E-mails by math professor attract attention of students, GCC president, chancellor
Dia de le Raza, which is the same date as Columbus Day, is held throughout the Americas as a celebration of Hispanic heritage, bringing together all of its ethnic and cultural influences.
The emails contained such statements, as "It's time to acknowledge and celebrate the superiority of Western civilization" and "the half truths of…multiculturalism and diversity versus the full truth of its anti-Western, anti-Christian, anti-American and ultimately anti-White Marxist agenda."
"I found out about the emails because someone anonymously sent me an email." said Edgar Johnson, spokesperson for MEChA, "After I read one of them, it kind of got my blood boiling. When you distribute this type of material over the internet it creates a hostile environment."
In an interview with Kehowski, he explained, "I simply said, why are we hosting a blatantly racist event, when people are being crucified for the most innocuous comments, they seem to be getting away with this." Kehowski finds fault with the term "La Raza", he said, "Because La Raza doesn't mean me and it doesn't mean you. It's definitely a racist event and that's what I questioned."
However, Johnson says, "Our founding papers from the late 60's talk about "la Raza" and "revolution" but our revolution is in changing our ways. We are trying to reach out to the people, since we are college students, we want to tell them to come to the universities, don't drop out of high school. In addition, an economic revolution, to get out of government assistance, the best way for us is education. That is the kind of revolution we are talking about."
As for the term "La Raza" Johnson said, "When we talk about La Raza it means many things, it means our community, our brothers and sisters, our culture."
In the MEChA constitution last updated in 1987 there is no mention of "la Raza" or "revolution", only that its purpose is to develop unity among Chicano students.
But Kehowski is firm in his belief, "They are a product of 60's radicalism. In the political correctness certain groups end up being able to do things that would be forbidden, for example, by a white student to make such a statement."
When asked about other student organizations such as the Native American Student Association and the Lesbian, Gay, Bisexual, Transgender Academic Union, Kehowski responded, "They're a sign of the times, it's all Balkanization, it's a division along racial and ethnic lines that the assimilation ethic of decades ago really helped to erase."
In a news release sent out by Dr. Rufus Glasper, Chancellor of MCCCD, he describes the emails as "insensitive" and "divisive" but states, "While the immediate response may be to demand that such thinking not be communicated throughout the district, such an action could seriously undermine our ability to promote true academic freedom."

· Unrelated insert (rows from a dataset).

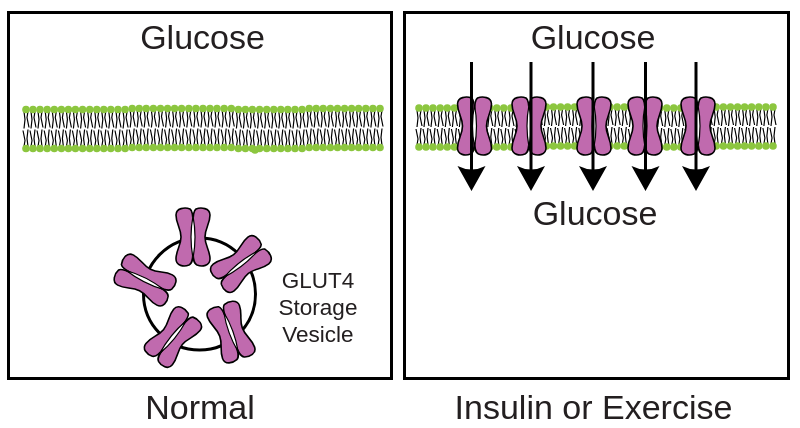
<!DOCTYPE html>
<html lang="en">
<head>
<meta charset="utf-8">
<title>GLUT4 and glucose transport</title>
<style>
:root {
  --ink: #231f20;
  --line: #000;
  --paper: #fff;
  --lipid: #8cc63f;
  --protein: #c06aae;
}
* { box-sizing: border-box; margin: 0; }
body {
  width: 800px;
  height: 428px;
  overflow: hidden;
  background: var(--paper);
  color: var(--ink);
  font: 34px/40px "Liberation Sans", Arial, sans-serif;
}
.diagram {
  display: grid;
  grid-template-columns: 386px 387px;
  gap: 10px;
  height: 428px;
  padding: 11px 0 0 7px;
  text-align: center;
}
.panel {
  position: relative;
  height: 369px;
  padding-top: 3px;
  border: 3px solid var(--line);
}
.panel svg { position: absolute; inset: 0; }
.outside, .inside { position: relative; font-size: 34px; font-weight: 400; }
.normal .outside { padding-left: 5px; }
.stimulated .outside { padding-right: 7px; }
.inside { margin-top: 136px; padding-right: 3px; }
figcaption { margin-top: 7px; }
.stimulated figcaption { padding-right: 6px; }
.vesicle-label {
  position: absolute;
  left: 258px;
  top: 253px;
  width: 100px;
  font-size: 22.5px;
  line-height: 27px;
}
.head { fill: var(--lipid); }
.tail { fill: none; stroke: var(--line); stroke-width: 1.2; }
.lobe { fill: var(--protein); stroke: var(--line); stroke-width: 1.6; stroke-linejoin: round; }
.pore { fill: var(--paper); stroke: var(--line); stroke-width: 1.2; }
.vesicle { fill: none; stroke: var(--line); stroke-width: 3; }
.shaft { stroke: var(--line); stroke-width: 3; }
.tip { fill: var(--line); }
</style>
</head>
<body>
<main class="diagram">
  <figure class="normal">
    <div class="panel">
      <svg width="380" height="363" viewBox="10 14 380 363" role="img" aria-label="Intact membrane above a vesicle that stores GLUT4 transporters">
        <defs>
          <g id="lipid">
            <path class="tail" d="M-2 2L-1 10L-2 19M2 2L1 8L3 18"/>
            <circle class="head" r="3.8"/>
          </g>
          <g id="lipid-pair">
            <use href="#lipid"/>
            <use href="#lipid" transform="translate(0 39) rotate(180)"/>
          </g>
          <g id="lipid-run">
            <use href="#lipid-pair"/>
            <use href="#lipid-pair" x="7"/>
            <use href="#lipid-pair" x="14"/>
            <use href="#lipid-pair" x="21.2"/>
            <use href="#lipid-pair" x="28.3"/>
          </g>
          <g id="membrane">
            <use href="#lipid-run" y="1"/>
            <use href="#lipid-run" x="35.4" y="1"/>
            <use href="#lipid-run" x="70.8" y="1"/>
            <use href="#lipid-run" x="106.2"/>
            <use href="#lipid-run" x="141.6"/>
            <use href="#lipid-run" x="177"/>
            <use href="#lipid-run" x="212.4" y="1"/>
            <use href="#lipid-run" x="247.8" y="1"/>
            <use href="#lipid-run" x="283.2"/>
            <use href="#lipid-run" x="318.6"/>
            <use href="#lipid-pair" x="354"/>
          </g>
          <path id="lobe" class="lobe" d="M-3 -28C-8 -30 -17 -29 -17 -22C-17 -13 -12 -9 -12 0C-12 9 -17 13 -17 22C-17 29 -9 30 -4 28C0 26 0 20 0 14V-14C0 -20 0 -26 -3 -28Z"/>
          <g id="transporter">
            <use href="#lobe"/>
            <use href="#lobe" transform="scale(-1 1)"/>
            <path class="pore" d="M0 -21Q4 0 0 21Q-4 0 0 -21Z"/>
          </g>
          <g id="arrow">
            <path class="shaft" d="M0 62V174"/>
            <path class="tip" d="M-14 166Q0 173 14 166L0 191Z"/>
          </g>
        </defs>
        <use href="#membrane" x="26" y="108.5"/>
        <circle class="head" cx="255" cy="150" r="3.8"/>
        <circle class="vesicle" cx="199.500" cy="294" r="56"/>
        <use href="#transporter" transform="translate(193 237)"/>
        <use href="#transporter" transform="translate(241 264) rotate(52)"/>
        <use href="#transporter" transform="translate(145 280) rotate(-63)"/>
        <use href="#transporter" transform="translate(173 337) rotate(39)"/>
        <use href="#transporter" transform="translate(231 332) rotate(-20)"/>
      </svg>
      <h2 class="outside">Glucose</h2>
      <p class="vesicle-label">GLUT4<br>Storage<br>Vesicle</p>
    </div>
    <figcaption>Normal</figcaption>
  </figure>

  <figure class="stimulated">
    <div class="panel">
      <svg width="381" height="363" viewBox="405 14 381 363" role="img" aria-label="GLUT4 transporters in the membrane carry glucose into the cell">
        <use href="#membrane" x="418" y="107"/>
        <use href="#transporter" x="473.500" y="126"/>
        <use href="#transporter" x="528" y="126"/>
        <use href="#transporter" x="593" y="126"/>
        <use href="#transporter" x="644" y="126"/>
        <use href="#transporter" x="697" y="126"/>
        <use href="#arrow" x="470.500"/>
        <use href="#arrow" x="530"/>
        <use href="#arrow" x="592"/>
        <use href="#arrow" x="644.500"/>
        <use href="#arrow" x="695"/>
      </svg>
      <h2 class="outside">Glucose</h2>
      <p class="inside">Glucose</p>
    </div>
    <figcaption>Insulin or Exercise</figcaption>
  </figure>
</main>
</body>
</html>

In the MCCCD's Computing Resource Standards, the district states its "computing resources exist for Maricopa purposes-namely its educational, research, service, operational, and management purposes…Using computing resources for clearly personal-and non-Maricopa purposes would be an improper use of those resources." But it also states that the district understands the need for academic freedom and exchange of opinions.
Trying to find the balance between free speech, academic freedom, and diversity is very difficult.
"If we violate our own district policy and curtail this one person's free speech we curtail our own," said George Martinez, Director of College Advancement Services. "The more we have open dialog the better…If there is an infraction of policy then that is dealt with appropriately at the college level."
As for MEChA's plan of action, "We need to think this through and make sure this is happening in a correct way. We are planning to write a letter to him, to his supervisors, going up the chain of command, requesting an apology," said Johnson. "I don't agree with what he says, but I cannot wish him any harm, so we don't want him to get fired."